What is being asked:
Search the material for the word "inside" and copy every line in which it occurs.
┄┄┄┄┄┄
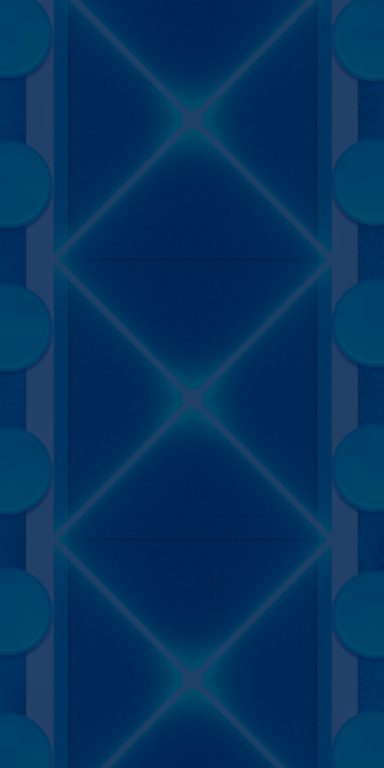
Reproduce this pattern procedurally as a WebGL 2 fragment shader.

```glsl
#version 300 es
precision highp float;
// Dim blue column of glowing crossed panels, flanked by rails and rows of round lamps.
uniform vec2 u_resolution;
out vec4 fragColor;

const vec3 NAVY = vec3(0.0, 0.145, 0.338);
const vec3 BLUE = vec3(0.0, 0.192, 0.385);
const vec3 STRIPE = vec3(0.0, 0.222, 0.405);
const vec3 TEAL = vec3(0.0, 0.285, 0.415);
const vec3 SLATE = vec3(0.135, 0.25, 0.405);

const float PANEL_PERIOD = 0.729;
const float PANEL_CENTER_Y = 0.96;
const float PANEL_HALF_WIDTH = 0.362;
const float AXIS_X = 0.502;
const float LAMP_PERIOD = 0.374;
const float LAMP_RADIUS = 0.114;

float hash(vec2 p) {
    vec3 q = fract(vec3(p.xyx) * 0.1031);
    q += dot(q, q.yzx + 33.33);
    return fract((q.x + q.y) * q.z);
}

float noise(vec2 p) {
    vec2 i = floor(p), f = fract(p);
    f = f * f * (3.0 - 2.0 * f);
    float low = mix(hash(i), hash(i + vec2(1, 0)), f.x);
    float high = mix(hash(i + vec2(0, 1)), hash(i + vec2(1, 1)), f.x);
    return mix(low, high, f.y);
}

// Coverage of the inside of a signed distance
float fill(float d, float soft) {
    return 1.0 - smoothstep(-soft, soft, d);
}

float band(float x, float center, float halfWidth, float soft) {
    return fill(abs(x - center) - halfWidth, soft);
}

// Dark panel with two glowing diagonals, a central node and a seam
vec3 crossPanel(vec2 p, float px) {
    float row = (p.y - PANEL_CENTER_Y) / PANEL_PERIOD;
    vec2 q = vec2(p.x - AXIS_X, (fract(row + 0.5) - 0.5) * PANEL_PERIOD);
    vec2 a = abs(q);
    vec2 normal = normalize(vec2(PANEL_PERIOD * 0.5, -PANEL_HALF_WIDTH));
    float line = abs(dot(a, normal));
    float center = length(q);
    float corner = length(a - vec2(PANEL_HALF_WIDTH, PANEL_PERIOD * 0.5));

    // Recessed face, raised edge stripes and weave
    float edge = smoothstep(0.321, 0.326, a.x);
    vec3 col = mix(NAVY, BLUE, 0.3 * smoothstep(0.05, 0.32, a.x));
    col = mix(col, STRIPE, edge * 0.75);
    col *= 1.0 - 0.25 * band(a.x, 0.322, 0.002, 0.004);
    col *= 0.96 + 0.08 * noise(p * 170.0);

    // Seam between neighbouring panels
    float seam = band(a.y, PANEL_PERIOD * 0.5, 0.001, max(px, 0.003));
    col *= 1.0 - 0.3 * seam * (1.0 - smoothstep(0.25, 0.33, a.x));

    // Light spilling from lines, node and corners
    float glow = 0.72 * exp(-line / 0.026) + 0.13 * exp(-line / 0.08);
    glow += 0.75 * exp(-center * center / 0.009);
    glow += 0.3 * exp(-corner * corner / 0.004);
    col = mix(col, TEAL, min(glow, 1.0));

    float core = fill(line - 0.0085, max(px, 0.004));
    float node = fill(center - 0.027, 0.009);
    return mix(col, SLATE, max(core * 0.85, node * 0.9));
}

// Outer wall and slate rail; x grows inward from the canvas edge
vec3 sideWall(vec2 p, float side, float px) {
    float shade = noise(vec2(p.x * 20.0, p.y * 7.0 + side * 31.0));
    vec3 col = mix(NAVY, STRIPE, 0.25 + 0.55 * shade);
    float grain = noise(p * 190.0 + side * 17.0) - 0.5;
    col *= 1.0 + grain * mix(0.06, 0.2, side);
    col *= 1.0 - 0.25 * band(p.x, 0.067, 0.001, 0.004);
    float rail = smoothstep(0.068 - px, 0.068 + px, p.x);
    return mix(col, SLATE * (0.98 + 0.04 * shade), rail);
}

// Round lamps with a soft shadow, dark rim and thin highlight
vec3 addLamps(vec3 col, vec2 p, float side, float px) {
    float y = p.y - 0.034 + side * 0.0065;
    float id = floor(y / LAMP_PERIOD + 0.5);
    float jitter = (hash(vec2(id, side + 5.0)) - 0.5) * 0.02;
    vec2 q = vec2(p.x - 0.022, y - id * LAMP_PERIOD - jitter);
    float d = length(q) - LAMP_RADIUS;
    float shadow = length(q + vec2(0.0, 0.009)) - LAMP_RADIUS;
    col = mix(col, NAVY, 0.65 * fill(shadow - 0.001, 0.007));

    float tint = noise(q * 18.0 + vec2(id * 7.0, side * 13.0));
    vec3 face = mix(STRIPE, TEAL, 0.45 + 0.3 * tint - q.y * 2.0);
    face = mix(face, BLUE, 0.5 * band(d, -0.004, 0.003, 0.004));
    float arc = smoothstep(-0.4, 0.9, -q.y / LAMP_RADIUS);
    face = mix(face, TEAL * 1.06, arc * band(d, -0.013, 0.002, 0.004));
    return mix(col, face, fill(d, px));
}

void main() {
    vec2 p = gl_FragCoord.xy / u_resolution.x;
    float px = 1.0 / u_resolution.x;
    float side = step(0.5, p.x);
    vec2 wall = vec2(mix(p.x, 1.0 - p.x, side), p.y);

    vec3 outer = addLamps(sideWall(wall, side, px), wall, side, px);
    float inPanel = band(p.x, AXIS_X, PANEL_HALF_WIDTH, px);
    fragColor = vec4(mix(outer, crossPanel(p, px), inPanel), 1.0);
}
```
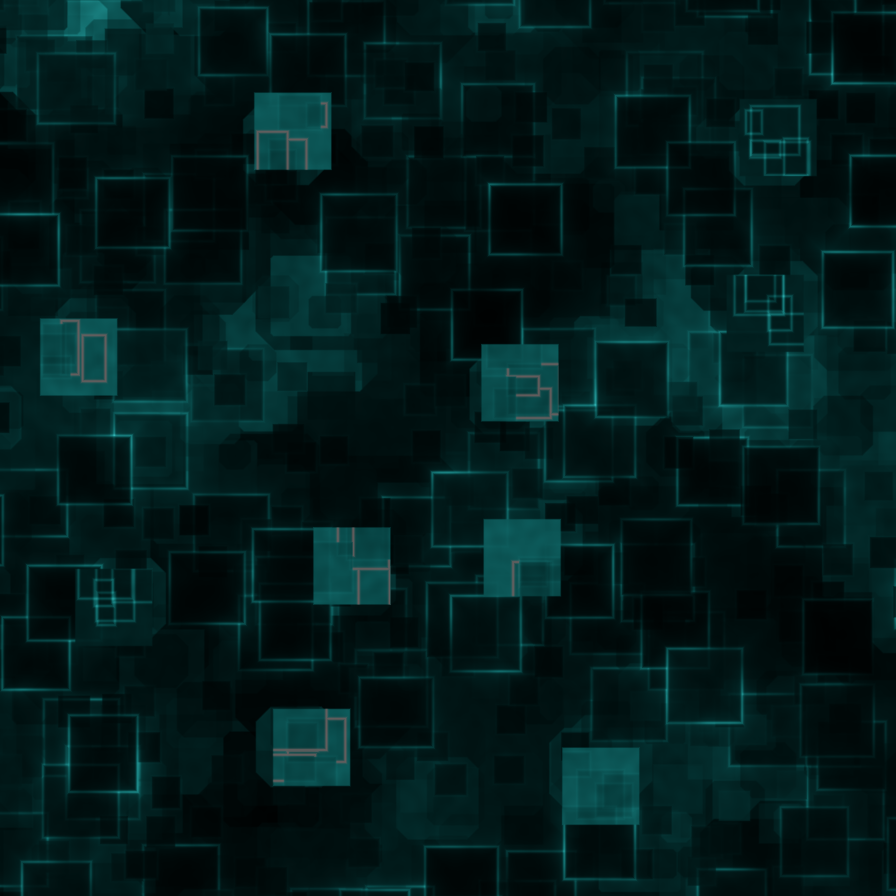
Reproduce this pattern procedurally as a three.js fragment shader.

```glsl
// Dark teal circuit plating: chamfered patches in several sizes are painted
// over each other, then thin glowing square frames that hide what lies below,
// and last a few lit chips crossed by warm traces.
varying vec2 vUv;

const float EDGE = 0.0012;          // softness of all edges
const float AMBIENT = 0.07;         // middle tone of the plating
const float FRAME_CELL = 0.108;     // spacing of the large frames
const float FRAME_HALF = 0.043;     // half side of frames and chips
const float FRAME_DENSITY = 0.52;
const float LINE_WIDTH = 0.0017;
const float GLOW_WIDTH = 0.011;
const float CHIP_CELL = 0.25;
const float CHIP_DENSITY = 0.58;
const float CHIP_TONE = 0.355;
const vec3 WARM_TRACE = vec3(0.45, 0.37, 0.37);

float hash(vec2 p) {
  vec3 q = fract(vec3(p.xyx) * vec3(0.1031, 0.1030, 0.0973));
  q += dot(q, q.yzx + 33.33);
  return fract((q.x + q.y) * q.z);
}

vec2 hash2(vec2 p) {
  return vec2(hash(p + 17.3), hash(p + 71.9));
}

float cornerSlope(vec2 corner, vec2 offset) {
  return dot(hash2(corner) * 2.0 - 1.0, offset);
}

// Gradient noise, roughly -0.6 to 0.6
float noise(vec2 p) {
  vec2 i = floor(p), f = fract(p);
  vec2 u = f * f * (3.0 - 2.0 * f), e = vec2(1.0, 0.0);
  return mix(
    mix(cornerSlope(i, f), cornerSlope(i + e, f - e), u.x),
    mix(cornerSlope(i + e.yx, f - e.yx), cornerSlope(i + 1.0, f - 1.0), u.x), u.y);
}

float ambient(vec2 p) {
  return AMBIENT * exp(2.2 * noise(p * 4.5 + 40.0));
}

float boxDistance(vec2 p, vec2 halfSize) {
  vec2 d = abs(p) - halfSize;
  return max(d.x, d.y);
}

// Square with cut corners; cut 1.41 leaves them whole
float chamferDistance(vec2 p, float halfSize, float cut) {
  vec2 a = abs(p);
  return max(max(a.x, a.y) - halfSize, (a.x + a.y) * 0.7071 - halfSize * cut);
}

float cover(float d) {
  return 1.0 - smoothstep(-EDGE, EDGE, d);
}

float paintPatches(float tone, vec2 uv, float cell, float opacity, float seed) {
  for (float j = -1.0; j <= 1.0; j++)
  for (float i = -1.0; i <= 1.0; i++) {
    vec2 id = floor(uv / cell) + vec2(i, j), key = id + seed;
    vec2 center = (id + hash2(key)) * cell;
    vec2 pick = hash2(key + 5.7);
    float size = cell * mix(0.25, 0.62, pick.x);
    float d = chamferDistance(uv - center, size, mix(1.04, 1.5, pick.y));
    float fill = ambient(center) * mix(0.1, 1.9, hash(key + 9.1));
    tone = mix(tone, fill, opacity * cover(d));
  }
  return tone;
}

float paintFrames(float tone, vec2 uv, float cell, float size, float gain, float seed) {
  for (float j = -1.0; j <= 1.0; j++)
  for (float i = -1.0; i <= 1.0; i++) {
    vec2 id = floor(uv / cell) + vec2(i, j), key = id + seed;
    if (hash(key + 3.3) > FRAME_DENSITY) continue;
    vec2 center = (id + hash2(key)) * cell;
    float d = boxDistance(uv - center, size * mix(vec2(0.86), vec2(1.0), hash2(key + 8.8)));
    float fill = ambient(center) * mix(0.2, 1.0, hash(key + 6.1));
    tone = mix(tone, fill, 0.72 * cover(d));
    // Strength varies per frame and fades along its sides
    float fade = clamp(0.75 + 1.3 * noise(uv * 17.0 + seed), 0.05, 1.3);
    float strength = gain * fade * mix(0.25, 1.0, hash(key + 2.4));
    float line = abs(d) / LINE_WIDTH;
    tone += strength * (0.3 * exp(-line * line) + 0.085 * exp(-abs(d) / GLOW_WIDTH));
  }
  return tone;
}

void main() {
  // Chip of this part of the canvas
  vec2 chipId = floor(vUv / CHIP_CELL);
  vec2 chipPos = vUv - (chipId + mix(vec2(0.28), vec2(0.72), hash2(chipId + 4.0))) * CHIP_CELL;
  float present = step(hash(chipId + 21.0), CHIP_DENSITY);
  float kind = hash(chipId + 33.0);
  float lit = step(kind, 0.78), warm = step(kind, 0.6);

  // Plating, from coarse to fine
  float tone = ambient(vUv);
  tone = paintPatches(tone, vUv, 0.17, 0.8, 11.0);
  tone = paintPatches(tone, vUv, 0.1, 0.7, 57.0);
  vec2 haloPos = chipPos - (hash2(chipId + 12.0) - 0.5) * 0.05;
  tone = mix(tone, 0.19, present * 0.8 * cover(chamferDistance(haloPos, 0.045, 1.15)));

  // Frames, with faint small ones between
  tone = paintFrames(tone, vUv, FRAME_CELL, FRAME_HALF, 0.85, 103.0);
  tone = paintPatches(tone, vUv, 0.055, 0.3, 141.0);
  tone = paintFrames(tone, vUv, 0.05, 0.018, 0.09, 167.0);
  tone = paintFrames(tone, vUv, FRAME_CELL, FRAME_HALF, 1.0, 211.0);

  // Lit chip and the traces inside it
  float inside = present * cover(boxDistance(chipPos, vec2(FRAME_HALF)));
  float chipTone = mix(0.13, CHIP_TONE, lit);
  float trace = 0.0;
  for (float k = 0.0; k < 5.0; k++) {
    vec2 key = chipId + 13.0 * k + 50.0;
    vec2 offset = (hash2(key) - 0.5) * 1.7 * FRAME_HALF;
    float d = boxDistance(chipPos - offset, mix(vec2(0.008), vec2(0.034), hash2(key + 7.0)));
    float line = exp(-d * d / (LINE_WIDTH * LINE_WIDTH));
    chipTone *= 1.0 - 0.1 * cover(d);
    chipTone += line * mix(0.2, 0.03, lit);
    trace = max(trace * (1.0 - cover(d)), line * step(k, 3.0) * step(0.25, hash(key + 1.0)));
  }
  tone = mix(tone, chipTone, inside * 0.93);

  tone = max(tone * (1.0 + 0.2 * noise(vUv * 60.0)) - 0.006, 0.0);
  vec3 color = vec3(0.4 * tone * tone, tone, tone);
  color = mix(color, WARM_TRACE, trace * inside * warm * 0.85);
  gl_FragColor = vec4(color, 1.0);
}
```
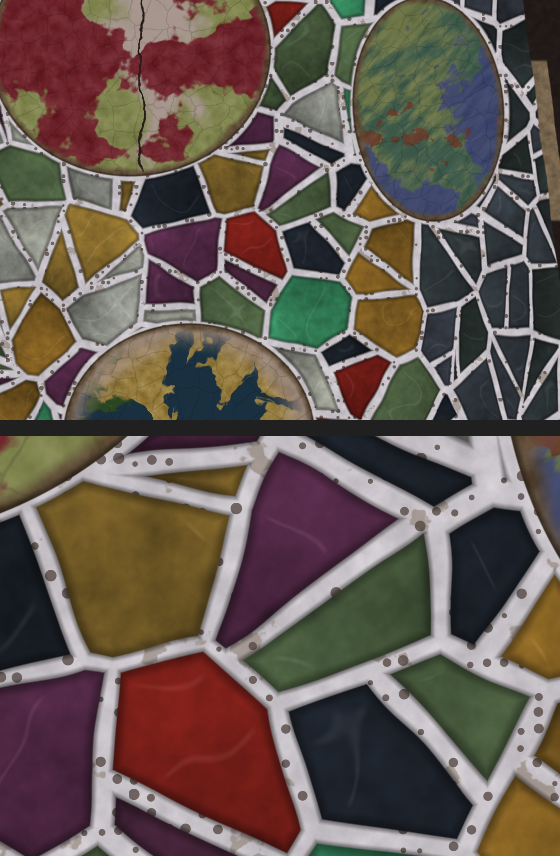
Top, the full canvas; bottom, a detail of the centre.
This texture is drawn by a WebGL 2 fragment shader. Its source:

```glsl
#version 300 es
precision highp float;
uniform vec2 u_resolution;
out vec4 fragColor;

vec2 hash2(vec2 p) {
  p = vec2(dot(p, vec2(127.1, 311.7)), dot(p, vec2(269.5, 183.3)));
  return fract(sin(p) * 43758.5);
}

float gradientNoise(vec2 p) {
  vec2 i = floor(p), f = fract(p), u = f * f * f * (f * (f * 6.0 - 15.0) + 10.0);
  vec4 g;
  for (int k = 0; k < 4; k++) {
    vec2 o = vec2(k & 1, k >> 1);
    g[k] = dot(hash2(i + o) * 2.0 - 1.0, f - o);
  }
  return mix(mix(g.x, g.y, u.x), mix(g.z, g.w, u.x), u.y);
}

float fbm(vec2 p) {
  float sum = 0.0, amp = 1.0;
  for (int k = 0; k < 5; k++) {
    sum += amp * gradientNoise(p);
    p = mat2(1.6, 1.2, -1.2, 1.6) * p + 7.3;
    amp *= 0.55;
  }
  return sum;
}

vec2 site(vec2 cell) { return cell + 0.5 + 0.86 * (hash2(cell) - 0.5); }

// x: distance to the nearest cell border, yz: cell
vec3 voronoi(vec2 q) {
  vec2 base = floor(q), cell = base;
  float best = 9.0, border = 9.0;
  for (int k = 0; k < 9; k++) {
    vec2 c = base + vec2(k % 3 - 1, k / 3 - 1);
    float d = distance(q, site(c));
    if (d < best) { best = d; cell = c; }
  }
  vec2 s = site(cell);
  for (int k = 0; k < 25; k++) {
    if (k == 12) continue;
    vec2 t = site(cell + vec2(k % 5 - 2, k / 5 - 2));
    border = min(border, dot(0.5 * (s + t) - q, normalize(t - s)));
  }
  return vec3(border, cell);
}

float ellipse(vec2 p, vec2 radii, float tilt) {
  p = mat2(cos(tilt), -sin(tilt), sin(tilt), cos(tilt)) * p;
  float k = length(p / radii);
  return k * (k - 1.0) / (length(p / (radii * radii)) + 1e-4);
}

float blot(float v, float level) { return smoothstep(level - 0.04, level + 0.04, v); }

vec3 roseGlaze(vec2 p) {
  float n = fbm(p * 5.0 + 3.0), fine = fbm(p * 26.0);
  vec3 c = vec3(0.50, 0.52, 0.31) + 0.10 * fine;
  c = mix(c, vec3(0.68, 0.60, 0.60), 0.85 * blot(0.15 - abs(p.x - 0.34 + 0.2 * n) + 0.3 * (p.y - 0.9), 0.05));
  float band = 0.20 - 1.1 * abs(p.y - 0.77 - 0.35 * abs(p.x - 0.32));
  float red = blot(band + 0.75 * n + 0.10 * fine, 0.06);
  c = mix(c, vec3(0.43, 0.14, 0.17) + 0.10 * fine, red);
  float crack = abs(p.x - 0.335 - 0.03 * gradientNoise(p.yy * vec2(9.0, 3.0)) - 0.008 * fine);
  return mix(c, vec3(0.15, 0.11, 0.10), 1.0 - smoothstep(0.001, 0.0035, crack));
}

vec3 seaGlaze(vec2 p) {
  float n = fbm(p * vec2(5.0, 7.0) + 11.0), brush = fbm(vec2(p.x + p.y, p.y - p.x) * vec2(9.0, 34.0));
  vec3 c = mix(vec3(0.25, 0.36, 0.30), vec3(0.43, 0.46, 0.28), smoothstep(-0.3, 0.4, n + 0.6 * brush));
  float blue = max(1.6 * (p.x - 1.08), 0.9 * (0.60 - p.y));
  c = mix(c, vec3(0.22, 0.25, 0.45), 0.85 * blot(blue + 0.4 * n + 0.15 * brush, 0.07));
  float spots = fbm(p * 17.0 + 5.0) - 5.0 * abs(p.y - 0.67);
  return mix(c, vec3(0.42, 0.22, 0.16), 0.8 * blot(spots, 0.12)) + 0.06 * brush;
}

vec3 sunGlaze(vec2 p, float depth) {
  vec2 swirl = p + 0.12 * vec2(fbm(p * 4.0), fbm(p * 4.0 + 20.0));
  float n = fbm(swirl * 6.0 + 1.5), fine = fbm(p * 34.0);
  vec3 c = vec3(0.58, 0.48, 0.24) + 0.14 * fine;
  c = mix(c, vec3(0.16, 0.27, 0.13), blot(0.32 - p.x + 0.4 * n, 0.02));
  c = mix(c, vec3(0.10, 0.19, 0.25), blot(n + 0.6 * (p.x - 0.48) - 0.8 * (p.y - 0.08), 0.06));
  return mix(vec3(0.60, 0.52, 0.46) + 0.08 * fine, c, blot(depth + 0.04 * n, 0.045));
}

vec3 glassColour(float h) {
  vec3 tints[11] = vec3[](
    vec3(0.27, 0.34, 0.23), vec3(0.56, 0.57, 0.53), vec3(0.25, 0.13, 0.21), vec3(0.49, 0.36, 0.13),
    vec3(0.10, 0.12, 0.15), vec3(0.18, 0.45, 0.31), vec3(0.27, 0.34, 0.23), vec3(0.28, 0.14, 0.24),
    vec3(0.48, 0.38, 0.16), vec3(0.40, 0.10, 0.08), vec3(0.54, 0.55, 0.52));
  return tints[int(h * 10.99)];
}

void main() {
  vec2 p = gl_FragCoord.xy / u_resolution.y;
  float px = 1.0 / u_resolution.y;
  float fine = fbm(p * 45.0), broad = fbm(p * 8.0);

  float rose = ellipse(p - vec2(0.31, 0.88), vec2(0.335, 0.30), 0.0);
  float sea = ellipse(p - vec2(1.02, 0.74), vec2(0.18, 0.268), 0.08);
  float sun = ellipse(p - vec2(0.45, -0.04), vec2(0.30, 0.27), 0.0);
  float plate = min(rose, min(sea, sun));

  // Shards: cells, many split by a straight cut, narrower to the right
  vec2 q = 6.2 * (p + 0.005 * vec2(gradientNoise(p * 15.0), gradientNoise(p * 15.0 + 9.0)));
  q.x += 4.0 * max(p.x - 1.0, 0.0);
  vec3 cell = voronoi(q);
  vec2 id = cell.yz, centre = site(id), cut = hash2(id + 31.7);
  float edge = cell.x;
  if (cut.x < 0.62) {
    float angle = 6.283 * cut.y;
    float side = dot(q - centre, vec2(cos(angle), sin(angle))) + 0.5 * (cut.x - 0.31);
    edge = min(edge, abs(side));
    id += 0.37 * sign(side);
  }
  vec2 h = hash2(id + 4.3);
  edge = min(edge, 6.2 * plate) - 0.045 - 0.035 * h.y - 0.03 * gradientNoise(p * 11.0);
  vec3 glass = glassColour(h.x);
  if (centre.x > 6.0 + 1.2 * h.y) glass = mix(vec3(0.13, 0.16, 0.15), vec3(0.21, 0.23, 0.27), h.x);
  float slope = dot(q - centre, cos(6.283 * h.x + vec2(0.0, 1.57)));
  glass *= 1.0 + 0.3 * slope + 0.28 * broad + 0.16 * fine;
  glass *= mix(0.68, 1.0, smoothstep(0.0, 0.06, edge));
  float ripple = abs(gradientNoise(p * 9.0 + h * 20.0));
  glass += 0.05 * (1.0 - smoothstep(0.0, 0.025, ripple)) * smoothstep(0.05, 0.12, edge);

  // Grout with stains and grit
  vec3 grout = vec3(0.78, 0.76, 0.78) + 0.09 * fine + 0.05 * broad;
  grout = mix(grout, vec3(0.55, 0.49, 0.44), 0.6 * blot(fbm(p * 19.0 + 40.0), 0.34));
  vec2 g = p * 75.0, gi = floor(g), gh = hash2(gi + 8.1);
  float grain = length(g - gi - 0.3 - 0.4 * gh) - 0.12 - 0.2 * gh.y;
  float grit = step(gh.x, 0.28) * (1.0 - smoothstep(0.0, 75.0 * px, grain));
  grout = mix(grout, vec3(0.34, 0.29, 0.27), 0.8 * grit);
  grout *= mix(0.6, 1.0, smoothstep(0.0, 0.03, -edge));
  vec3 colour = mix(grout, glass, smoothstep(-6.2 * px, 6.2 * px, edge));

  // Glazed plates with crackle and a burnt rim
  vec3 glaze = rose < 0.0 ? roseGlaze(p) : sea < 0.0 ? seaGlaze(p) : sunGlaze(p, -sun);
  float crackle = voronoi(p * 19.0 + 0.5 * broad).x;
  glaze *= mix(0.87, 1.0, smoothstep(0.0, 0.05, crackle));
  float rim = smoothstep(0.004, 0.022, -plate + 0.012 * broad);
  glaze = mix(vec3(0.36, 0.29, 0.21) + 0.12 * fine, glaze, rim);
  glaze *= mix(0.55, 1.0, smoothstep(0.0, 0.007, -plate));
  colour = mix(colour, glaze, smoothstep(px, -px, plate));

  // Dark gap and pale ledge past the right border
  float beyond = p.x - 1.245 - 0.13 * (1.0 - p.y) - 0.004 * broad;
  float ledge = smoothstep(0.04, 0.036, beyond) * smoothstep(0.47, 0.48, p.y) * smoothstep(0.86, 0.85, p.y);
  vec3 gap = mix(vec3(0.13, 0.10, 0.09), vec3(0.46, 0.39, 0.30), ledge) * (1.0 + 0.3 * fine);
  colour = mix(colour, gap, smoothstep(-px, px, beyond));
  fragColor = vec4(clamp(colour, 0.0, 1.0), 1.0);
}
```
┄┄┄┄┄┄
Task solution:
// Coverage of the inside of a signed distance
  // Lit chip and the traces inside it
  float inside = present * cover(boxDistance(chipPos, vec2(FRAME_HALF)));
  tone = mix(tone, chipTone, inside * 0.93);
  color = mix(color, WARM_TRACE, trace * inside * warm * 0.85);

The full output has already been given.